Many individuals and organizations are opposed to using “megavitamins” for substance abuse treatment. Some believe it is unsafe, while others believe it just results in “expensive urine.” Furthermore, in the past, as well as the present day, America appears to be obsessed with pharmaceutical medications to treat addiction. I foresee this obsession to continue for at least the next three to five decades, but I really hope I’m wrong.
I’m doing my best to help spread the word about these natural forms of treatment. I believe medications can be a useful form of treatment for some people, though I also am of the opinion that the patient should be given more choices.
Too many opiate abusers believe Suboxone, Subutex, Methadone, and Vivitrol are their only options for staying clean. The only way things are going to change is if enough people finally come together and make some noise. Even then, it’s going to take a lot of dedication, persistence, and action to get things moving in the right direction.
Since I wrote this article, I’ve learned something very important. Liposomal Vitamin C has a 90% bioavailability, so more of the nutrient gets absorbed into the bloodstream without the gastrointestinal issues (this is good news!). For a while, I had a small paragraph written here asking if someone tried this method to please inform me how it worked. You see, liposomal C is still ascorbic acid, which was shown in one of the studies to significantly reduce withdrawal symptoms, however, it is encapsulated in a lipid (fat) layer, which helps it get absorbed much better, and as a result, also prevents stomach issues.
I ordered some liposomal C and took 10,000 mg three times a day and guess what? No bowel intolerance! Typically a dose of 3,000 mg regular Vitamin C will slightly upset my stomach. And here is some even better news. I recently received a comment on this article from someone that had great results using this method.
Here is what Lane had to say:
My experience with the Liposomal Vitamin C: Sunday night was my last pill! I had been taking vitamin c for 2 days (the building up phase). Day 3 (first day without pain pills) was awesome, no withdrawal symptoms at all! I guess I let my guard down the next day 4, and slacked off the C because the first day was so good! The freezing body temperature was awful, so I bumped up the C again, until I began to feel a little better the next day! Since then it has been ok overall! I had no bowel intolerance with this form of the C! I am continuing with the DLPA as well! I only pray I have the strength to stay away from my next pain appointment! Thanks for your informative site Matt!”
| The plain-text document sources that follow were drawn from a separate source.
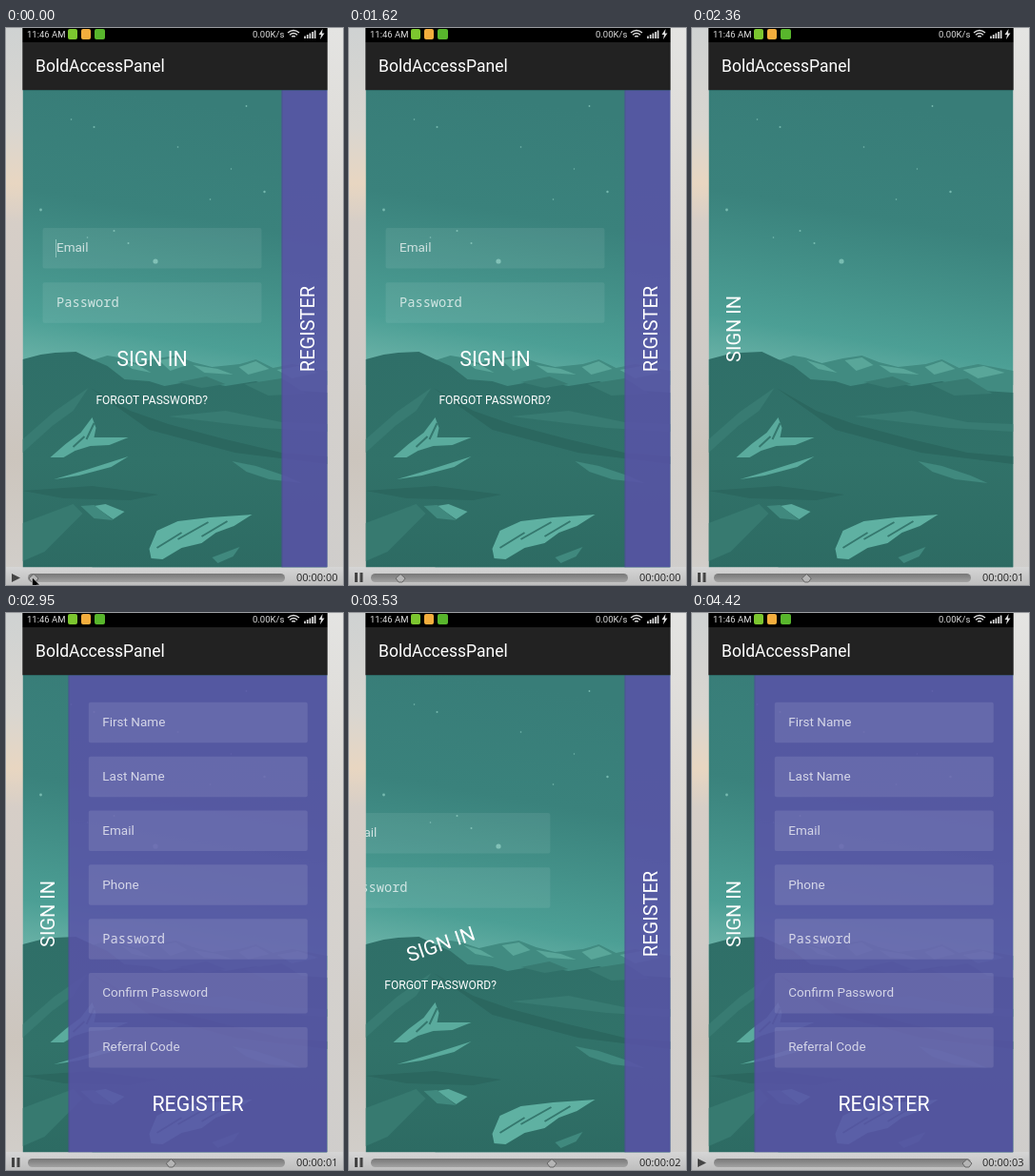
Animation of 354x585 px, one loop 4520 ms. Source, as an HTML page:

```html
<!DOCTYPE html>
<html lang="en">
<head>
<meta charset="utf-8">
<title>Sliding sign-in screen</title>
<style>
  html, body { margin: 0; width: 100%; height: 100%; overflow: hidden; background: #cfccc8; }
  svg { display: block; }
  text { font-family: Roboto, sans-serif; fill: #fff; white-space: pre; }
  .hint { font-size: 13.5px; fill: #fff; opacity: .72; }
  .mono { font-family: "Noto Sans Mono", monospace; font-size: 13.7px; }
  .box { fill: #fff; opacity: .1; }
  #signIn .box { opacity: .075; }
  .big { font-size: 21.3px; text-anchor: middle; }
  .side { font-size: 20px; text-anchor: middle; }
  .status { font-size: 9.5px; fill: #ddd; }
  #clock { font: 11px "Open Sans", sans-serif; fill: #222; }
</style>
</head>
<body>
<svg width="354" height="585" viewBox="0 0 354 585">
  <defs>
    <linearGradient id="deskLeft" x2="0" y2="1">
      <stop stop-color="#cfd2d2"/><stop offset=".18" stop-color="#d9d6d0"/>
      <stop offset=".28" stop-color="#e8d6c1"/><stop offset=".35" stop-color="#d6cec7"/>
      <stop offset=".6" stop-color="#cfcbc7"/><stop offset=".77" stop-color="#ccc5bd"/>
      <stop offset="1" stop-color="#d2cfcb"/>
    </linearGradient>
    <linearGradient id="deskRight" x2="0" y2="1">
      <stop stop-color="#e4e4e2"/><stop offset=".4" stop-color="#d8d4cf"/><stop offset="1" stop-color="#cfcdcb"/>
    </linearGradient>
    <linearGradient id="sky" gradientUnits="userSpaceOnUse" x1="85" y1="60" x2="35" y2="352">
      <stop stop-color="#387d78"/><stop offset=".4" stop-color="#3a827c"/>
      <stop offset=".62" stop-color="#439088"/><stop offset=".84" stop-color="#4c9f95"/>
      <stop offset="1" stop-color="#69b1a6"/>
    </linearGradient>
    <linearGradient id="land" x2="0" y2="1">
      <stop stop-color="#2f6f68"/><stop offset=".5" stop-color="#317269"/><stop offset="1" stop-color="#2d6b63"/>
    </linearGradient>
    <linearGradient id="bar" x2="0" y2="1"><stop stop-color="#d6d6d6"/><stop offset="1" stop-color="#bebebe"/></linearGradient>
    <linearGradient id="track" x2="0" y2="1"><stop stop-color="#777"/><stop offset="1" stop-color="#a2a2a2"/></linearGradient>
  </defs>

  <rect width="20" height="585" fill="url(#deskLeft)"/>
  <rect x="334" width="20" height="585" fill="url(#deskRight)"/>
  <rect y="566" width="354" height="19" fill="url(#bar)"/>

  <svg x="17.5" y="65" width="320" height="501.3" viewBox="17 65 320 501.3">
    <rect x="17" y="65" width="320" height="310" fill="url(#sky)"/>
    <g id="stars" fill="#8fd0c4"></g>
    <path fill="#418b81" d="M90 349L106 344 118 346 136 352 158 347 178 344 196 351 216 356 245 353 262 348 280 357 300 353 337 360V567H90Z"/>
    <path fill="#59a699" d="M120 349L138 354 152 362 132 358Z M160 349L178 346 190 354 172 360Z M196 354L222 358 238 364 208 362Z M244 356L262 350 276 358 254 364Z M284 359L306 355 328 362 300 368Z"/>
    <path fill="url(#land)" d="M17 348L36 343 51 341 73 340 90 348 106 355 124 369 150 371 166 376 200 370 230 376 262 371 290 380 337 383V567H17Z"/>
    <path fill="#387b72" d="M17 432L50 403 86 378 70 402 48 418 17 446Z M180 372L210 366 230 374 205 378Z M250 374L289 368 315 384 275 386Z M170 408L230 402 289 414 337 416V424L270 420Z"/>
    <path fill="#2b675f" d="M88 378L130 402 170 416 230 432 289 446 337 450V458L240 446 150 422Z M17 486L90 481 160 490 130 496 60 494Z"/>
    <path fill="#377a70" d="M17 520L70 500 80 510 40 550 17 560Z"/>
    <path fill="#5aab9d" d="M46 451L62 437 78 425 90 409 94 420 92 430 128 430 108 438 88 439 72 444 60 451Z M50 474L84 464 128 450 110 461 76 470Z"/>
    <path fill="#5fb1a2" d="M150 547L158 528 180 518 214 514 258 511 239 523 220 530 205 541 184 546 164 558 152 557Z"/>
    <path stroke="#35786e" stroke-width="2" d="M158 546L184 530M180 537L212 519M205 534L232 518M84 432L92 415M70 440L82 429"/>
    <path fill="#5aab9d" d="M92 502L104 500 124 508 112 516Z"/>
    <path fill="#40897e" d="M78 502L92 501 112 517 92 515Z M237 455L262 460 292 470 310 478 276 474 252 466Z M216 556L245 545 238 555 222 562Z"/>

    <g id="signIn"></g>
    <text id="signInSide" class="side" transform="translate(50.5 316)rotate(-90)">SIGN IN</text>
    <g id="panel">
      <rect width="272" y="65" height="502" fill="#5a52a8" opacity=".85"/>
      <path d="M.5 65V567" stroke="#30506f" opacity=".3"/>
      <g id="register"></g>
    </g>
    <text id="registerSide" class="side" transform="translate(323 316)rotate(-90)">REGISTER</text>
  </svg>

  <rect x="17.3" width="320.4" height="15" fill="#000"/>
  <rect x="17.3" y="15" width="320.4" height="50" fill="#222"/>
  <rect x="17.5" y="65" width="320" height="1" fill="#1d4a48" opacity=".4"/>
  <text x="31" y="46" font-size="17.5">BoldAccessPanel</text>
  <text class="status" x="22" y="10">11:46 AM</text>
  <rect x="65" y="1" width="10" height="11" rx="2" fill="#7cc62f"/>
  <rect x="79" y="1" width="10" height="11" rx="2" fill="#f3ae3d"/>
  <rect x="93" y="1" width="11" height="11" rx="2" fill="#58b62c"/>
  <text class="status" x="259" y="10">0.00K/s</text>
  <g fill="none" stroke="#ddd" stroke-width="1.5">
    <path d="M296 5Q302 0 308 5M298 7.2Q302 3.8 306 7.2M300.2 9.2Q302 7.8 303.8 9.2"/>
    <path d="M314 11V8.5M316.7 11V7M319.4 11V5.5M322.1 11V4M324.6 11V2.5" stroke-width="1.7"/>
  </g>
  <path d="M332.5 1L328.5 7H331L330 12 334.5 5.5H332Z" fill="#ddd"/>

  <rect x="23" y="573" width="270" height="9" rx="4.5" fill="url(#track)"/>
  <path id="knob" d="M0 -4.5L5 0 2 4H-2L-5 0Z" fill="#b5b5b5" stroke="#666"/>
  <path id="play" d="M6 573L15 577.5 6 582Z" fill="#444"/>
  <path id="pause" d="M6 572h3v10h-3ZM11.5 572h3v10h-3Z" fill="#444"/>
  <text id="clock" x="305" y="581"></text>
  <path id="mouse" d="M0 0V11L2.5 8.7 4.2 12.5 6 11.7 4.4 8H8Z" fill="#000" stroke="#eee" stroke-width=".5"/>
</svg>

<script>
const $ = id => document.getElementById(id);
const LOOP = 4520, STEP = 147.5, SLIDE = 424;
const REGISTER_1 = 2360, SIGN_IN = 3097, REGISTER_2 = 3818;
const VIDEO_START = 1343, KNOB_MIN = 29, KNOB_MAX = 289;

const field = (x, y, hint) =>
  `<rect class="box" x="${x}" y="${y}" width="230" height="42.5" rx="2"/>
   <text class="hint ${hint === 'Password' ? 'mono' : ''}" x="${x + 14.5}" y="${y + 25.3}">${hint}</text>`;

$('signIn').innerHTML = field(38, 210, 'Email') + field(38, 267.3, 'Password') +
  `<path id="caret" d="M52 222V241" stroke="#8fc4bd"/>
   <text id="signInButton" class="big" x="153" y="355">SIGN IN</text>
   <text x="152.7" y="395" font-size="12.05" text-anchor="middle">FORGOT PASSWORD?</text>`;

$('register').innerHTML =
  ['First Name', 'Last Name', 'Email', 'Phone', 'Password', 'Confirm Password', 'Referral Code']
    .map((hint, i) => field(21.3, 93.8 + i * 56.85, hint)).join('') +
  '<text id="registerButton" class="big" x="136" y="523">REGISTER</text>';

const stars = [[36, 191, 1.4], [156.5, 245, 2.6], [92, 104, 1], [113, 213, 1], [128, 226, 1], [271, 172, 1.2],
  [252, 82, .9], [180, 125, .8], [68, 96, .8], [214, 180, .8], [85, 220, .8], [236, 148, .7]];
$('stars').innerHTML = stars.map(([x, y, r]) => `<circle cx="${x}" cy="${y}" r="${r}" opacity=".7"/>`).join('');

const clamp = (v, lo, hi) => Math.min(hi, Math.max(lo, v));
const ease = p => (1 - Math.cos(Math.PI * clamp(p, 0, 1))) / 2;
const show = (id, on) => $(id).setAttribute('display', on ? 'inline' : 'none');
const transform = (id, value) => $(id).setAttribute('transform', value);

function drawScreen(t) {
  const registering = t >= REGISTER_2 || (t >= REGISTER_1 && t < SIGN_IN);
  const start = t >= REGISTER_2 ? REGISTER_2 : t >= SIGN_IN ? SIGN_IN : t >= REGISTER_1 ? REGISTER_1 : -SLIDE;
  const p = ease((t - start) / SLIDE);
  const turn = -90 * (1 - p);

  for (const id of ['signInSide', 'register']) show(id, registering);
  for (const id of ['signIn', 'registerSide']) show(id, !registering);
  transform('panel', `translate(${registering ? 337 - 272 * p : 289} 0)`);
  transform('signIn', `translate(${-272 * (1 - p)} 0)`);
  transform('signInButton', `rotate(${turn} 153 348)`);
  transform('registerButton', `rotate(${turn} 136 516)`);
  show('caret', t < 1000);
}

function drawPlayer(t, step) {
  const knob = clamp(KNOB_MIN + (t - VIDEO_START) * .0898, KNOB_MIN, KNOB_MAX);
  const playing = knob > KNOB_MIN && knob < KNOB_MAX;
  transform('knob', `translate(${knob} 578)`);
  show('play', !playing);
  show('pause', playing);
  $('clock').textContent = '00:00:0' + Math.floor((knob - KNOB_MIN) / 76.5);
  show('mouse', knob === KNOB_MIN);
  transform('mouse', `translate(${27.5 - 21.5 * ease(step / 5)} 577)`);
}

function frame(now) {
  const step = Math.floor((now % LOOP + 8) / STEP);
  drawScreen(step * STEP);
  drawPlayer(step * STEP, step);
  requestAnimationFrame(frame);
}
frame(0);
</script>
</body>
</html>
```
Pretty cool right?! Here are the two types of liposomal C I’ve tried that I believe are superior products: LivOn Lypo-Spheric Vitamin C Packets (I like this one best) and Dr. Mercola Liposomal Vitamin C. This form of taking Vitamin C is even more powerful than intravenous C, and I’m very grateful a reader told me about this. I am leaving the sodium ascorbate/fruit juice protocol up because I think it is a great framework to go by, and people can either use that method or take liposomal C instead. If it were me, I would absolutely take liposomal combined with an Opiate Withdrawal Supplement.
Then after the acute detox ended, I would go immediately to my Post-Acute Withdrawal Syndrome (PAWS) regimen. Click here to read the PAWS protocol.
Here is a short YouTube video showing how liposomal supplements get absorbed better:
Please feel free to comment on your experience using any of these methods. Click here now to view my best home detox program.
If you have any questions on using Vitamin C for opiate withdrawal, please feel free to post them in the comment box below.